Inclusive financial system allows poor households to save and manage their money in a secure manner, decreases their exposure to economic shocks in the form of drought, floods or any calamity of the kind which affects people dependant on agricultural activities.
An important measure of financial inclusion is to check the number of people who own a bank account. A person holding a bank account is considered to have elementary banking knowledge. Thus a count of the number of bank accounts gives an idea of the percentage of people who are aware of banking and what percentage still needs to be included. However financial inclusion does not end with opening of bank accounts. It has to be a continuous effort.

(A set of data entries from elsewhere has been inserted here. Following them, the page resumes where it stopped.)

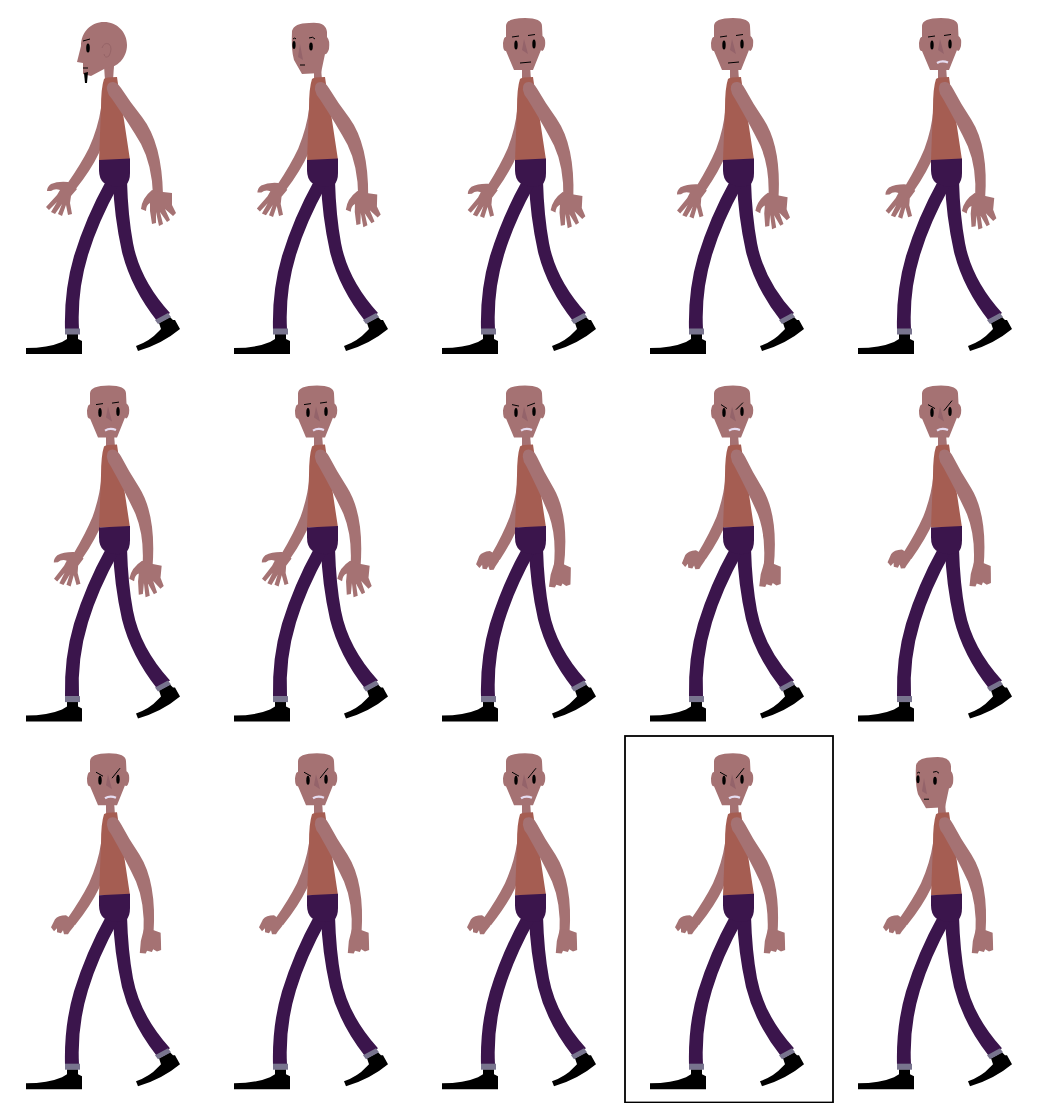
<!DOCTYPE html>
<html lang="en">
<head>
<meta charset="utf-8">
<title>Walking figure: expression and gesture sheet</title>
<style>
:root{--paper:#fff;--skin:#a57273;--skin-shade:#94636a;--ear-line:#966467;--shirt:#a55d52;--trousers:#3b154c;--cuff:#78748e;--ink:#000;--teeth:#e6dcf0}
html,body{margin:0;background:var(--paper);overflow:hidden}
svg{display:block;width:1041px;height:1103px}
.skin{fill:var(--skin)}
.shade{fill:var(--skin-shade)}
.shirt{fill:var(--shirt)}
.trousers{fill:var(--trousers)}
.cuff{fill:var(--cuff)}
.ink{fill:var(--ink)}
.line{fill:none;stroke:var(--ink);stroke-width:1}
.ear{fill:none;stroke:var(--ear-line);stroke-width:1}
.teeth{fill:none;stroke:var(--teeth);stroke-width:2.2}
.frame{fill:none;stroke:var(--ink);stroke-width:1.8}
</style>
</head>
<body>
<svg viewBox="0 0 1041 1103" role="img" aria-label="Fifteen poses of a walking man turning his head and growing angry">
<defs>
  <g id="body">
    <path class="shirt" d="M104 79Q105 77 117 77L118 84Q121 102 124 120L130 160H99L101 108Q101 88 104 79Z"/>
    <path class="trousers" d="M114 181H127Q128 216 133 243Q140 280 170 313L157 321Q131 288 122 252Q114 216 113 181Z"/>
    <path class="trousers" d="M106 181Q86 217 74 256Q64 290 65 329H79Q77 291 88 255Q98 222 118 186Z"/>
    <path class="trousers" d="M99 160L130 158.500V173Q130 181 126 185Q115 189 104 183Q99 179 99 170Z"/>
    <path class="ink" d="M67 334H78V339L82 341V354H26L26 348Q48 348 62 342L67 339Z"/>
    <path class="ink" d="M159 323L170 317L173 320L175 320L180 329Q162 344 138 351L136 346Q150 341 158 332L161 329Z"/>
    <rect class="cuff" x="65" y="328.500" width="15" height="6"/>
    <polygon class="cuff" points="155,320 168,313 171,317 158,324"/>
  </g>

  <path id="far-arm" class="skin" d="M101 108Q98 128 89 148Q81 164 67 184L75 190Q91 170 99 153Q104 141 108 118Z"/>
  <path id="far-open" class="skin" d="M68 182Q58 181 51 184Q47 187 47 191L51 191Q55 188 60 190L57 195L46 207L49 210L57 202L51 212L55 214L62 204L58 214L62 216L66 205L68 215L72 214L70 203L71 196L77 189Z"/>
  <path id="far-fist" class="skin" d="M66 180Q58 180 55 184L51 192L54 196L57 193L57 197L61 198L63 195L64 199L68 199L70 196L74 191L76 187Z"/>
  <g id="far-arm-open"><use href="#far-arm"/><use href="#far-open"/></g>
  <g id="far-arm-fist"><use href="#far-arm"/><use href="#far-fist"/></g>

  <path id="near-arm" class="skin" d="M107 90Q106 82 113 82Q117 82 121 88Q130 102 142 117Q162 143 163 195H153Q152 165 141 144Q130 125 112 99Q108 95 107 90Z"/>
  <path id="near-open" class="skin" d="M152 190L163 192L172 193V205L176 213L173 216L165 209L170 220L167 222L160 212L163 224L159 226L156 212L156 223L152 224L150 211L150 203Q146 205 146 211L141 209Q142 198 152 190Z"/>
  <path id="near-fist" class="skin" d="M153 191H163L170 193L171 201L172 210L168 212L164 210L163 213L158 212L157 215L151 215V203Z"/>
  <g id="near-arm-open"><use href="#near-arm"/><use href="#near-open"/></g>
  <g id="near-arm-fist"><use href="#near-arm"/><use href="#near-fist"/></g>

  <g id="head-profile">
    <path class="skin" d="M104 66H114L113 80H105Z"/>
    <path class="skin" d="M104 22C117 22 127 32 127 45S117 68 106 68L91 76L83 74L83 63L77 62L81 46C81 32 91 22 104 22Z"/>
    <path class="ear" d="M102 48Q104 42 109 44Q113 48 109 56Q105 59 104 54"/>
    <ellipse class="ink" cx="88" cy="48" rx="1.800" ry="4.500"/>
    <path class="line" d="M83 41L90 39M83 68H88"/>
    <path class="ink" d="M84 73L88 72L87 83L85 83Z"/>
  </g>

  <g id="head-turning">
    <path class="skin" d="M106 68H113L114 80H106Z"/>
    <path class="skin" d="M84 31Q86 23 101 23Q118 21 119 32V37Q122 40 121 49Q119 55 117 54L113 73L94 74L86 60Q83 50 84 31Z"/>
    <path class="shade" d="M92 44L90 57L95 60Z"/>
    <ellipse class="ink" cx="86" cy="45" rx="1.600" ry="4"/>
    <ellipse class="ink" cx="103" cy="46.500" rx="1.800" ry="4"/>
    <path class="line" d="M85 39Q87 37 88 39M101 38Q105 36 107 39M92 65H97"/>
  </g>

  <g id="head-front">
    <path class="skin" d="M106 66H114L115 80H106Z"/>
    <path class="skin" d="M90 26Q90 18 109 18Q126 18 126 26L126.500 36Q130 38 129 46Q127 53 125 50L117 70H98L90 51Q87 52 87 43Q88 36 90 37Z"/>
    <path class="shade" d="M108 39L106 50L112 54Z"/>
    <ellipse class="ink" cx="100" cy="45" rx="1.700" ry="4.500"/>
    <ellipse class="ink" cx="118" cy="44" rx="1.700" ry="4.500"/>
  </g>
  <path id="brows-calm" class="line" d="M96 37L103 36M112 35.500L119 34.500"/>
  <path id="brows-uneasy" class="line" d="M96 37L103 38.500M111 38.500L119 35.500"/>
  <path id="brows-angry" class="line" d="M97 37L103 41M112 42L119 35"/>
  <path id="brows-furious" class="line" d="M96 37L103 41M112 43L120 33"/>
  <path id="mouth-flat" class="line" d="M104 63L115 62"/>
  <path id="mouth-frown" class="teeth" d="M105 63Q110 60 116 62.500"/>

  <g id="face-calm"><use href="#head-front"/><use href="#brows-calm"/><use href="#mouth-flat"/></g>
  <g id="face-frown"><use href="#head-front"/><use href="#brows-calm"/><use href="#mouth-frown"/></g>
  <g id="face-uneasy"><use href="#head-front"/><use href="#brows-uneasy"/><use href="#mouth-frown"/></g>
  <g id="face-angry"><use href="#head-front"/><use href="#brows-angry"/><use href="#mouth-frown"/></g>
  <g id="face-furious"><use href="#head-front"/><use href="#brows-furious"/><use href="#mouth-frown"/></g>

  <g id="pose-furious">
    <use href="#far-arm-fist"/><use href="#face-furious"/><use href="#body"/>
    <use href="#near-arm-fist" transform="rotate(5 113 88)"/>
  </g>
</defs>

<g id="row-noticing">
  <g>
    <use href="#far-arm-open"/><use href="#head-profile"/><use href="#body"/><use href="#near-arm-open"/>
  </g>
  <g transform="translate(208)">
    <use href="#far-arm-open" transform="rotate(-1.500 105 100)"/><use href="#head-turning"/><use href="#body"/>
    <use href="#near-arm-open" transform="rotate(1.500 113 88)"/>
  </g>
  <g transform="translate(416)">
    <use href="#far-arm-open" transform="rotate(-3 105 100)"/><use href="#face-calm"/><use href="#body"/>
    <use href="#near-arm-open" transform="rotate(3 113 88)"/>
  </g>
  <g transform="translate(624)">
    <use href="#far-arm-open" transform="rotate(-3.700 105 100)"/><use href="#face-calm"/><use href="#body"/>
    <use href="#near-arm-open" transform="rotate(4.500 113 88)"/>
  </g>
  <g transform="translate(832)">
    <use href="#far-arm-open" transform="rotate(-4 105 100)"/><use href="#face-frown"/><use href="#body"/>
    <use href="#near-arm-open" transform="rotate(5.200 113 88)"/>
  </g>
</g>

<g id="row-tensing" transform="translate(0 367.600)">
  <g>
    <use href="#far-arm-open" transform="rotate(-4.200 105 100)"/><use href="#face-frown"/><use href="#body"/>
    <use href="#near-arm-open" transform="rotate(5.500 113 88)"/>
  </g>
  <g transform="translate(208)">
    <use href="#far-arm-open" transform="rotate(-4.200 105 100)"/><use href="#face-frown"/><use href="#body"/>
    <use href="#near-arm-open" transform="rotate(5.500 113 88)"/>
  </g>
  <g transform="translate(416)">
    <use href="#far-arm-fist" transform="rotate(-5.500 105 100)"/><use href="#face-uneasy"/><use href="#body"/>
    <use href="#near-arm-fist" transform="rotate(8 113 88)"/>
  </g>
  <g transform="translate(624)">
    <use href="#far-arm-fist" transform="rotate(-4.200 105 100)"/><use href="#face-angry"/><use href="#body"/>
    <use href="#near-arm-fist" transform="rotate(7 113 88)"/>
  </g>
  <g transform="translate(832)">
    <use href="#far-arm-fist" transform="rotate(-2.800 105 100)"/><use href="#face-furious"/><use href="#body"/>
    <use href="#near-arm-fist" transform="rotate(6 113 88)"/>
  </g>
</g>

<g id="row-furious" transform="translate(0 735.200)">
  <use href="#pose-furious"/>
  <use href="#pose-furious" x="208"/>
  <use href="#pose-furious" x="416"/>
  <use href="#pose-furious" x="624"/>
  <g transform="translate(832)">
    <use href="#far-arm-fist"/><use href="#head-turning" y="-1"/><use href="#body"/>
    <use href="#near-arm-fist" transform="rotate(5 113 88)"/>
  </g>
</g>

<rect id="selected-pose-frame" class="frame" x="625" y="736" width="208" height="366.500"/>
</svg>
</body>
</html>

Realizing the need of financial inclusion, the RBI went ahead with the nationalization of State Bank of India in 1955. Opening up of cooperative banks, regional rural banks and setting up of business correspondent models have been some of the vital tools used by RBI to bring about financial inclusion in India.